Life Is Strange: Before the Storm Episode 3 - Hell Is Empty Review

The final episode of Deck Nine’s interpretation of Life Is Strange reaches a conclusion that wasn’t overly satisfying nor particularly disappointing. That, I suppose, is reflective of my overall feelings about the game’s “middle of the road” vibes. I wanted to like this mini-prequel because of how hard I fell for DONTNOD’s time-bending episodic adventure. Ultimately, Before the Storm doesn’t offer many substantial revelations or shed new light on Arcadia Bay and Chloe Price. It’s not going to make you go back for another replay of Life Is Strange in search of a new meaning. What made Life Is Strange so fascinating was seeing how a young adult deals with a mysterious power given to her and how it affects other people’s lives. Without that mechanic, Before The Storm is a fairly straightforward story about a young teen growing up in a troubled household. As for Rachel Amber, it pains me to say that I found her more interesting as a MacGuffin more than anything else. Not that I want to diminish her trials and tribulations, it’s just that her disappearance did a better job of establishing the kind of person she was.
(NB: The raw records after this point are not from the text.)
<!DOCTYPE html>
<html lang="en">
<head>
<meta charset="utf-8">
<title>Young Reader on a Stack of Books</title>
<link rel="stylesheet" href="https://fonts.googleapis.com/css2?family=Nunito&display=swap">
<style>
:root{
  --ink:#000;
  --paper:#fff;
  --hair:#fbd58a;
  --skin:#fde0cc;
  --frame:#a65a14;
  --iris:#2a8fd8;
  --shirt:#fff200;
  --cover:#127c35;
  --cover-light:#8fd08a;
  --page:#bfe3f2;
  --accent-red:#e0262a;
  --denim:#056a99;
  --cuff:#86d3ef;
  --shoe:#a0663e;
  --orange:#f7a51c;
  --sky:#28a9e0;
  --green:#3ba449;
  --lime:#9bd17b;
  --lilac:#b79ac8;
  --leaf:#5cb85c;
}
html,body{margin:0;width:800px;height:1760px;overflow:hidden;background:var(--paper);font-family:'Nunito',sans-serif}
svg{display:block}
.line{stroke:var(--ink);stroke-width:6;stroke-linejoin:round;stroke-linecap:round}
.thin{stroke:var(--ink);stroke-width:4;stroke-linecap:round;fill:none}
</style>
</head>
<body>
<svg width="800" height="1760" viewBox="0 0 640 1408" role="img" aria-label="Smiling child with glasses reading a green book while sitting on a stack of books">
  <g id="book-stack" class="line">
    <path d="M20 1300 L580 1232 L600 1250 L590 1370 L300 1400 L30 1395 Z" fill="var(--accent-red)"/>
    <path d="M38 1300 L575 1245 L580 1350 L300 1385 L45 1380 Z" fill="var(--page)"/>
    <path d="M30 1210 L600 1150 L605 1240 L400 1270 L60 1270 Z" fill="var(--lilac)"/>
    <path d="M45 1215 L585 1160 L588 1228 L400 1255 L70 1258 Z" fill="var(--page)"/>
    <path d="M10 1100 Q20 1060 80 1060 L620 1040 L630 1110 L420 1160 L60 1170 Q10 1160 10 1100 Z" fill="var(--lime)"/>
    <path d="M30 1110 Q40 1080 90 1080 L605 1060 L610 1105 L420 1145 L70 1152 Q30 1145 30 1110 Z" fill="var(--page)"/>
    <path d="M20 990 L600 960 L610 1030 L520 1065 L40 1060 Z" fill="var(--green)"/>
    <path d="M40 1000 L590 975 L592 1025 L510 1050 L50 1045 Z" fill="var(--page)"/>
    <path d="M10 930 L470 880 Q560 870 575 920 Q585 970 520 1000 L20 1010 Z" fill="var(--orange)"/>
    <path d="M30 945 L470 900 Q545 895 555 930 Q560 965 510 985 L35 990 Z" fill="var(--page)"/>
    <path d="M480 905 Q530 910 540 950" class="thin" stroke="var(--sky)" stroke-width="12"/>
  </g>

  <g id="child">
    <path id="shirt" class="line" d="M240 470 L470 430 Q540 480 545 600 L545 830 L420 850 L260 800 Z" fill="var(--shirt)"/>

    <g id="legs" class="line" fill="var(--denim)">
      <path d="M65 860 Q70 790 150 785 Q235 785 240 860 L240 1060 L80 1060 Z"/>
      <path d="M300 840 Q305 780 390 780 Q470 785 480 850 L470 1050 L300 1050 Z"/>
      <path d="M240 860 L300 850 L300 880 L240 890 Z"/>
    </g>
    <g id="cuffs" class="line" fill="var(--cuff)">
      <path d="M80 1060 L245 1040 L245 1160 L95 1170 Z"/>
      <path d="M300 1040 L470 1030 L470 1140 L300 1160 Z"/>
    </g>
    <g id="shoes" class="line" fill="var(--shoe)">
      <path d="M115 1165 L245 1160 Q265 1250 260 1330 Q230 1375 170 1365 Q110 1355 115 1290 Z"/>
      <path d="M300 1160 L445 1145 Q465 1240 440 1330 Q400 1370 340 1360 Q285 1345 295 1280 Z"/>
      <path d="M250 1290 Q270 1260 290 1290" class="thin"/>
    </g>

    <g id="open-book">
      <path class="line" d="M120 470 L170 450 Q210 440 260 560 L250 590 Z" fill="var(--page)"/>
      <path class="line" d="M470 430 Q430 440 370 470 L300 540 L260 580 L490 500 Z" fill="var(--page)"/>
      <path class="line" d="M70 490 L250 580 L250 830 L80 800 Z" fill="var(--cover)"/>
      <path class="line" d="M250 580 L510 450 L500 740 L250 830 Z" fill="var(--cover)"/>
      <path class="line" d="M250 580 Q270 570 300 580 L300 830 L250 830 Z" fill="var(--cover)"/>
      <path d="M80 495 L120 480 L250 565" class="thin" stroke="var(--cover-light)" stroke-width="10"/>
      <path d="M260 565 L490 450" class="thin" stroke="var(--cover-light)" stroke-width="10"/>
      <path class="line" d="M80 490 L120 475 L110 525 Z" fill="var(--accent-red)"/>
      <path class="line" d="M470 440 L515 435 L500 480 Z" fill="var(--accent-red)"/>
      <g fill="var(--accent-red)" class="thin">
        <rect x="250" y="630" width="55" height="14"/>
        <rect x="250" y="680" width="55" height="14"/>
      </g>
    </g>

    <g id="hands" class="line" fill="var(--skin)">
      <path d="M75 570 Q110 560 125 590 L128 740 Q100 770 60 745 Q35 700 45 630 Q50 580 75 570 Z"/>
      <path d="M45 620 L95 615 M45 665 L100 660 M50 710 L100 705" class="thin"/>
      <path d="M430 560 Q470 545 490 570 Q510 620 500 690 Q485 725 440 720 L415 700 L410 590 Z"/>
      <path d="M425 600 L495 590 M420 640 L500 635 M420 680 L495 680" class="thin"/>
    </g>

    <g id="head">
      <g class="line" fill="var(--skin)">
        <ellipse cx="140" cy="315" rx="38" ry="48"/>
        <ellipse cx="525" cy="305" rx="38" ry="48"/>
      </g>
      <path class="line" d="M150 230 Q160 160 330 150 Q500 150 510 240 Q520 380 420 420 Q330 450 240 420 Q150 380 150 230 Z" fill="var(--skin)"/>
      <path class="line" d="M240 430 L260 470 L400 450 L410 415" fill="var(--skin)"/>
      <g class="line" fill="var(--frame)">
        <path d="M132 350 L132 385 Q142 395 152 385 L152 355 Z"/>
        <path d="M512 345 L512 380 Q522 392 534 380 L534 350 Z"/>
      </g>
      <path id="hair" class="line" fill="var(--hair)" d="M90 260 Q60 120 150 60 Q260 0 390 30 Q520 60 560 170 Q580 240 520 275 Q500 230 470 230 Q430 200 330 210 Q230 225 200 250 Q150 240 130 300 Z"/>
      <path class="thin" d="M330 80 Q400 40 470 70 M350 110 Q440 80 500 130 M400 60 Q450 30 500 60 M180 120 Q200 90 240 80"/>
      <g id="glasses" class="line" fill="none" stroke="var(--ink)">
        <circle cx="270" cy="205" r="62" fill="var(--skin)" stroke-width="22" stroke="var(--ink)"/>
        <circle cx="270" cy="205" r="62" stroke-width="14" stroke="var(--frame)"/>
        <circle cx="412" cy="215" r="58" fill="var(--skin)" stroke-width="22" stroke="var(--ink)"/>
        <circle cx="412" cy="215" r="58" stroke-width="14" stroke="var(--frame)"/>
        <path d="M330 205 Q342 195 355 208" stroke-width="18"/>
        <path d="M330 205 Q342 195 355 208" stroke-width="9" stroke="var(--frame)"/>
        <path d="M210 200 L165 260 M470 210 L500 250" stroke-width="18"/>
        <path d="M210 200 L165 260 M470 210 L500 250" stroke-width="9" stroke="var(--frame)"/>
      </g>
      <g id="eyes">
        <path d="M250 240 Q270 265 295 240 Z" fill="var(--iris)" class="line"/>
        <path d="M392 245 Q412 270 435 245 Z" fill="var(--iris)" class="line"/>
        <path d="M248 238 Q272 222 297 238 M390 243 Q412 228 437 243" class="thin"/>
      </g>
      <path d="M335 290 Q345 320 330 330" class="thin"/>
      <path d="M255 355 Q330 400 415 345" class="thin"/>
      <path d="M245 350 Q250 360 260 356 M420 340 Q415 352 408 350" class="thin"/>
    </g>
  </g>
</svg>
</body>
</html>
Hell Is Empty continues in the wake of an Amber family bombshell. In a twist worthy of a soap opera, Sera, the mysterious woman who Rachel caught kissing his father with during a secret rendezvous, is actually her birth mother. Her father James revealed that Sera was a bit of a wild child who eventually found herself involved with drugs. When Rachel was a baby, Sera was responsible for putting their daughter in danger via an ambiguous cutscene (is she OD'ing?) that led to James cutting Sera off completely, sending her money once a month in exchange for her silence and distance. But now she’s back, claiming to be clean and wanting to see her daughter. With the knowledge of her lineage in Rachel’s pocket, the episode focuses on Chloe’s work to facilitate a reunion between an estranged mother and daughter.

One of the central themes of the episode is the morality of lying. Hell Is Empty asks whether or not it is OK to lie in order to shield someone from painful truths. Is it right for James Amber to hide Sera from Rachel? Is it right for Chloe to lie about her meeting with Sera at the end of the game? Is it right for Chloe to lie to Eliot about... actually, we need to have a serious talk about Eliot.

Eliot is an ancillary student at Blackwell Academy whose presence is felt a few times in the game, either in person or over text messages. I never felt like I got to really know Eliot but his body language and speech pattern indicates that he has feelings for Chloe. Ultimately though, he is cast aside in favor of Rachel Amber, who Chloe has deep feelings for. Eliot's “barely there” status as a character makes things all the more bizarre when he suddenly shows up to confront Chloe in Rachel’s home (after following her). At this point, he turns into a whiny and dangerous asshole. This is jarring and confusing because up to this point, there was no reason to suspect that he would do something like angrily lock Chloe in a room with him. He even flirts with performing assault all in the name of “protecting” her. It’s a bizarre direction to take the character to and was one of the moments where I felt this game dropped the ball, narratively.


Getting back on track, Hell Is Empty challenges the player on whether or not they are willing to lie in order to spare someone else’s feelings. It’s easy to make this decision when you’re separated by the events that call for the choice, like watching a TV show you have no control over, but it’s different when you’re made responsible for the call. The last time I really anguished over a decision was the first season of The Walking Dead - and I’m not talking about giving Duck a high five. By the end of the game, Chloe (and the player) is given a huge burden and I found it a little unfair that a troubled teenager like Chloe is forced to make such a huge decision on her own.

Life Is Strange: Before The Storm has its moments but on the whole, it just didn’t do enough to capture my attention the way Life Is Strange did. Though easily a tumultuous period in her life, Chloe wasn’t as interesting as she was in the original game. The whole back talk mechanic isn’t an adequate replacement for Max’s time travel ability because I feel the consequences weren’t nearly as substantial. I might have liked the game better if you played as Rachel Amber instead so we could see how someone like her would end up hanging around Mr. Jefferson. The post-credit tag included at the end of the episode doesn’t do enough to bridge the gap and feels more like an afterthought. At three episodes and little payoff, I would have liked Life Is Strange: Before The Storm a lot more if it were more detached from DONTNOD’s narrative.

Librarian by day, Darkstation review editor by night. I've been playing video games since the days of the Commodore 64 and I have no interest in stopping now that I've made it this far.